** Opening Input data block **

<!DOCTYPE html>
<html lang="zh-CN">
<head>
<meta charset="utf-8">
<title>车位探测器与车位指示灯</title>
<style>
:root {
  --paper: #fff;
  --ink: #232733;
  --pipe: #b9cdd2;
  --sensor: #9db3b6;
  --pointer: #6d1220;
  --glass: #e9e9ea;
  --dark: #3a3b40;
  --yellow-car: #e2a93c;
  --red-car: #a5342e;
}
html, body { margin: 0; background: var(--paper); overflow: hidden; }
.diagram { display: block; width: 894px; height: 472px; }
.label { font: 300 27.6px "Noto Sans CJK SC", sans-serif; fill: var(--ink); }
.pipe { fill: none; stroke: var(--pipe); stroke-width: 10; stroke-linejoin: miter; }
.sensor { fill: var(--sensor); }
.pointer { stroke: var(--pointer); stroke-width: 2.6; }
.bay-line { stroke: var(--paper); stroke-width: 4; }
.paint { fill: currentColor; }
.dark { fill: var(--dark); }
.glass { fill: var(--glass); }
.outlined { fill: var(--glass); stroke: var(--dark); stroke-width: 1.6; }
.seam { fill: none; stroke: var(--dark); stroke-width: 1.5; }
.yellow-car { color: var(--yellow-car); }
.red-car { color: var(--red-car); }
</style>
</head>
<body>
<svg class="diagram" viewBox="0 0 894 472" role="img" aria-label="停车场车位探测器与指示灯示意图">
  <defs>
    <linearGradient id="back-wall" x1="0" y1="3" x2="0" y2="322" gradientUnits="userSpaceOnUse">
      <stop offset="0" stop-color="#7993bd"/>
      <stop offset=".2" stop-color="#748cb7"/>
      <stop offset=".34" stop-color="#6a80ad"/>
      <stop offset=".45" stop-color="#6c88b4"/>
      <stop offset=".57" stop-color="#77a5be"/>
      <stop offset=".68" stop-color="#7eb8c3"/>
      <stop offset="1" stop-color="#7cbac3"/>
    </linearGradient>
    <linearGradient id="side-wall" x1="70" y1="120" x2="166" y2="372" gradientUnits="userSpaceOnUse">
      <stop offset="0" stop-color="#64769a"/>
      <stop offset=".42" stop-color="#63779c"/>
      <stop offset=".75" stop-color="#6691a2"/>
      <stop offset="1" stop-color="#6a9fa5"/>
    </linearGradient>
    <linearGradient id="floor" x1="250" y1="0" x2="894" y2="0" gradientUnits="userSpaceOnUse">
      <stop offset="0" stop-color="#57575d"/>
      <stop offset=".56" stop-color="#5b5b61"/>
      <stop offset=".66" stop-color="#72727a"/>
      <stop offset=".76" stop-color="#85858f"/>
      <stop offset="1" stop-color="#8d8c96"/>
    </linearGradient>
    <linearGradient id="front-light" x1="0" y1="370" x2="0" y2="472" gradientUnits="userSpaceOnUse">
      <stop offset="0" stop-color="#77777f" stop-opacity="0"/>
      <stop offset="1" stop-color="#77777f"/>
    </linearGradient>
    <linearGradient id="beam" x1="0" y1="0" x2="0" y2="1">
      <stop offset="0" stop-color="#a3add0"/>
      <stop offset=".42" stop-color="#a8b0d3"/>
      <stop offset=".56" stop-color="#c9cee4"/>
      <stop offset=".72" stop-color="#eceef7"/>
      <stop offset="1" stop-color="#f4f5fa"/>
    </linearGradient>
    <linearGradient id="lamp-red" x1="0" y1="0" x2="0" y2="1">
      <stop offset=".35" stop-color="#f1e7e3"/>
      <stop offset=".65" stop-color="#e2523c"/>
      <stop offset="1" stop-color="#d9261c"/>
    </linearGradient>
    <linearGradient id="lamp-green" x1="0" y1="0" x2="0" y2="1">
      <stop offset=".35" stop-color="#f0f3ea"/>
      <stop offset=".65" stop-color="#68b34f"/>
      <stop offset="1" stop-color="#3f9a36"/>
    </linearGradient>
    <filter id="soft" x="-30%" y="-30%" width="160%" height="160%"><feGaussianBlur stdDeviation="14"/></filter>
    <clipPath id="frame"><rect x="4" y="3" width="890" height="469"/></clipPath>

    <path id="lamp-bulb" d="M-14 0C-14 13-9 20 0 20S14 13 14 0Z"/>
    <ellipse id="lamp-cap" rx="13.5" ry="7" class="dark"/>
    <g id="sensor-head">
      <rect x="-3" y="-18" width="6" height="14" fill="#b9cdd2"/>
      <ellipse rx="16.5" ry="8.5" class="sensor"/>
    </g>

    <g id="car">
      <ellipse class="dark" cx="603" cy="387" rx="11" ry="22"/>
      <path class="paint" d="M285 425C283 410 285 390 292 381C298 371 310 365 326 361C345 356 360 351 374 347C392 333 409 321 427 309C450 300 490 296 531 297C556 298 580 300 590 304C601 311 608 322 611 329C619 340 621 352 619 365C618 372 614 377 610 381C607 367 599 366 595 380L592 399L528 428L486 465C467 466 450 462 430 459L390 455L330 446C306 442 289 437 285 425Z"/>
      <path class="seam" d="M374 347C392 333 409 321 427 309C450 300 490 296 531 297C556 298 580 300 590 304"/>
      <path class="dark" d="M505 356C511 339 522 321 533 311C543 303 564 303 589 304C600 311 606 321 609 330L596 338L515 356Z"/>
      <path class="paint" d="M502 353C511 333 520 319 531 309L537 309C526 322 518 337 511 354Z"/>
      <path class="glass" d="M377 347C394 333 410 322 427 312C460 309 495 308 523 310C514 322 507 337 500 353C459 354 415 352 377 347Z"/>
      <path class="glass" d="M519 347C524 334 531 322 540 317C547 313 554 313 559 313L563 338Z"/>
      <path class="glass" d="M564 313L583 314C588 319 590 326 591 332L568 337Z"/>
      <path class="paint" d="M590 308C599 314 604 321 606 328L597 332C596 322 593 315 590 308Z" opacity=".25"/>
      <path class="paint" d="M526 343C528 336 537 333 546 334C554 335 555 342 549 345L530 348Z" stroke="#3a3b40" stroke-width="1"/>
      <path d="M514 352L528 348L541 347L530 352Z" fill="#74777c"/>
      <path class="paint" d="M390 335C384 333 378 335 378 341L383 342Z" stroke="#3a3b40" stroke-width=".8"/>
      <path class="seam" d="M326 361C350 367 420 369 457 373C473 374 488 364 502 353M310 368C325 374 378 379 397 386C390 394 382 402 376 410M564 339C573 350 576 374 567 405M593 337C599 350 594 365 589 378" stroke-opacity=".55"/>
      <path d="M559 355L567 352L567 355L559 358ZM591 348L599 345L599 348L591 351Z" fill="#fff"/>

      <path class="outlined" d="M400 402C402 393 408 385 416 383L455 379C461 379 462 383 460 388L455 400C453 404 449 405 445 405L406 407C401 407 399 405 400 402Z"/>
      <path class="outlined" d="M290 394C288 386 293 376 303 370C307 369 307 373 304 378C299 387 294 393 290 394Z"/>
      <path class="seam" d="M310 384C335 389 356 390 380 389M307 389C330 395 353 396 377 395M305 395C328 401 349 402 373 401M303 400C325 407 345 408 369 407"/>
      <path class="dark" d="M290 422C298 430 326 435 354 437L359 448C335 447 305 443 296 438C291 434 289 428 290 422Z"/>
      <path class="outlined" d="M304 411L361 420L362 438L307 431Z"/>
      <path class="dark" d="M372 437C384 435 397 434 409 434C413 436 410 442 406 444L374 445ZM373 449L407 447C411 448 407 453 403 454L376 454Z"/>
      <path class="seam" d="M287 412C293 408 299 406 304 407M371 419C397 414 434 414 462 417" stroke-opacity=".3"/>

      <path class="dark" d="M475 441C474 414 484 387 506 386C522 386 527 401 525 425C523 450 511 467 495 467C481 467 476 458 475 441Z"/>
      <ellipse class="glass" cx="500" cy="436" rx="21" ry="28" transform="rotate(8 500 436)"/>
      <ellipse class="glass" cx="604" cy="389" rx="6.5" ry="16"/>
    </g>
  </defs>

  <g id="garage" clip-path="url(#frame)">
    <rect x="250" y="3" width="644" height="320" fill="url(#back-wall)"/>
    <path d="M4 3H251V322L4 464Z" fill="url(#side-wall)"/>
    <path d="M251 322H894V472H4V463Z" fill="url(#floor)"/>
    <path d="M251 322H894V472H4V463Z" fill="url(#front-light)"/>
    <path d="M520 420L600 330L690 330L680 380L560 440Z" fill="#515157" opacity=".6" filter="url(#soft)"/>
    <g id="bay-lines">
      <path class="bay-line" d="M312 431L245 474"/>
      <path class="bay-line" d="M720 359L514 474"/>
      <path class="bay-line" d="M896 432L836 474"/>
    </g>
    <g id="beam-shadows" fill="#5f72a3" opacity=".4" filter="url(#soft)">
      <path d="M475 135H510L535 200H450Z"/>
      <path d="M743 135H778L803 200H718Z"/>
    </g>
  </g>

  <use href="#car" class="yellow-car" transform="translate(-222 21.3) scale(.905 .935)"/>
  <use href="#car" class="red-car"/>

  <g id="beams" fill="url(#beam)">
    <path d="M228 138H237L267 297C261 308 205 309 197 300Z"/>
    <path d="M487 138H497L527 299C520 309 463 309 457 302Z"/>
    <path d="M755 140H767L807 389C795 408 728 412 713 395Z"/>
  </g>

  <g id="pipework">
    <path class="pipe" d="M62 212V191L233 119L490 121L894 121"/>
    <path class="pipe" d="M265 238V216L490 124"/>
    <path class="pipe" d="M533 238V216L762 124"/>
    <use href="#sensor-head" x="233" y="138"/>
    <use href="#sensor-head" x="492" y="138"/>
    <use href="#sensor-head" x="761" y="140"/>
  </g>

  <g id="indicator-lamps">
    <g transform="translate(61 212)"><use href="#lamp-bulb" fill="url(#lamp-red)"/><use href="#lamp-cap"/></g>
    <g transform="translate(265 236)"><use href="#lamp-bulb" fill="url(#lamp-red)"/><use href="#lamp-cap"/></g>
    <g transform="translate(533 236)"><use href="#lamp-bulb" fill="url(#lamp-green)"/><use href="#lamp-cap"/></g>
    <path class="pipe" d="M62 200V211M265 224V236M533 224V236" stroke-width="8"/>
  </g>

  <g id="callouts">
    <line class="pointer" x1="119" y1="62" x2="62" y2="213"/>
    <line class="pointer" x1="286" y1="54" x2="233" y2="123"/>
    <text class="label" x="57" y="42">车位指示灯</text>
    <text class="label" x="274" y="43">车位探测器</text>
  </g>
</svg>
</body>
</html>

** Closing Input data block **

— How to complete this task —
Copy the lines above that hold the word "dark".

— Exercise answer —
  --dark: #3a3b40;
.dark { fill: var(--dark); }
.outlined { fill: var(--glass); stroke: var(--dark); stroke-width: 1.6; }
.seam { fill: none; stroke: var(--dark); stroke-width: 1.5; }
    <ellipse id="lamp-cap" rx="13.5" ry="7" class="dark"/>
      <ellipse class="dark" cx="603" cy="387" rx="11" ry="22"/>
      <path class="dark" d="M505 356C511 339 522 321 533 311C543 303 564 303 589 304C600 311 606 321 609 330L596 338L515 356Z"/>
      <path class="dark" d="M290 422C298 430 326 435 354 437L359 448C335 447 305 443 296 438C291 434 289 428 290 422Z"/>
      <path class="dark" d="M372 437C384 435 397 434 409 434C413 436 410 442 406 444L374 445ZM373 449L407 447C411 448 407 453 403 454L376 454Z"/>
      <path class="dark" d="M475 441C474 414 484 387 506 386C522 386 527 401 525 425C523 450 511 467 495 467C481 467 476 458 475 441Z"/>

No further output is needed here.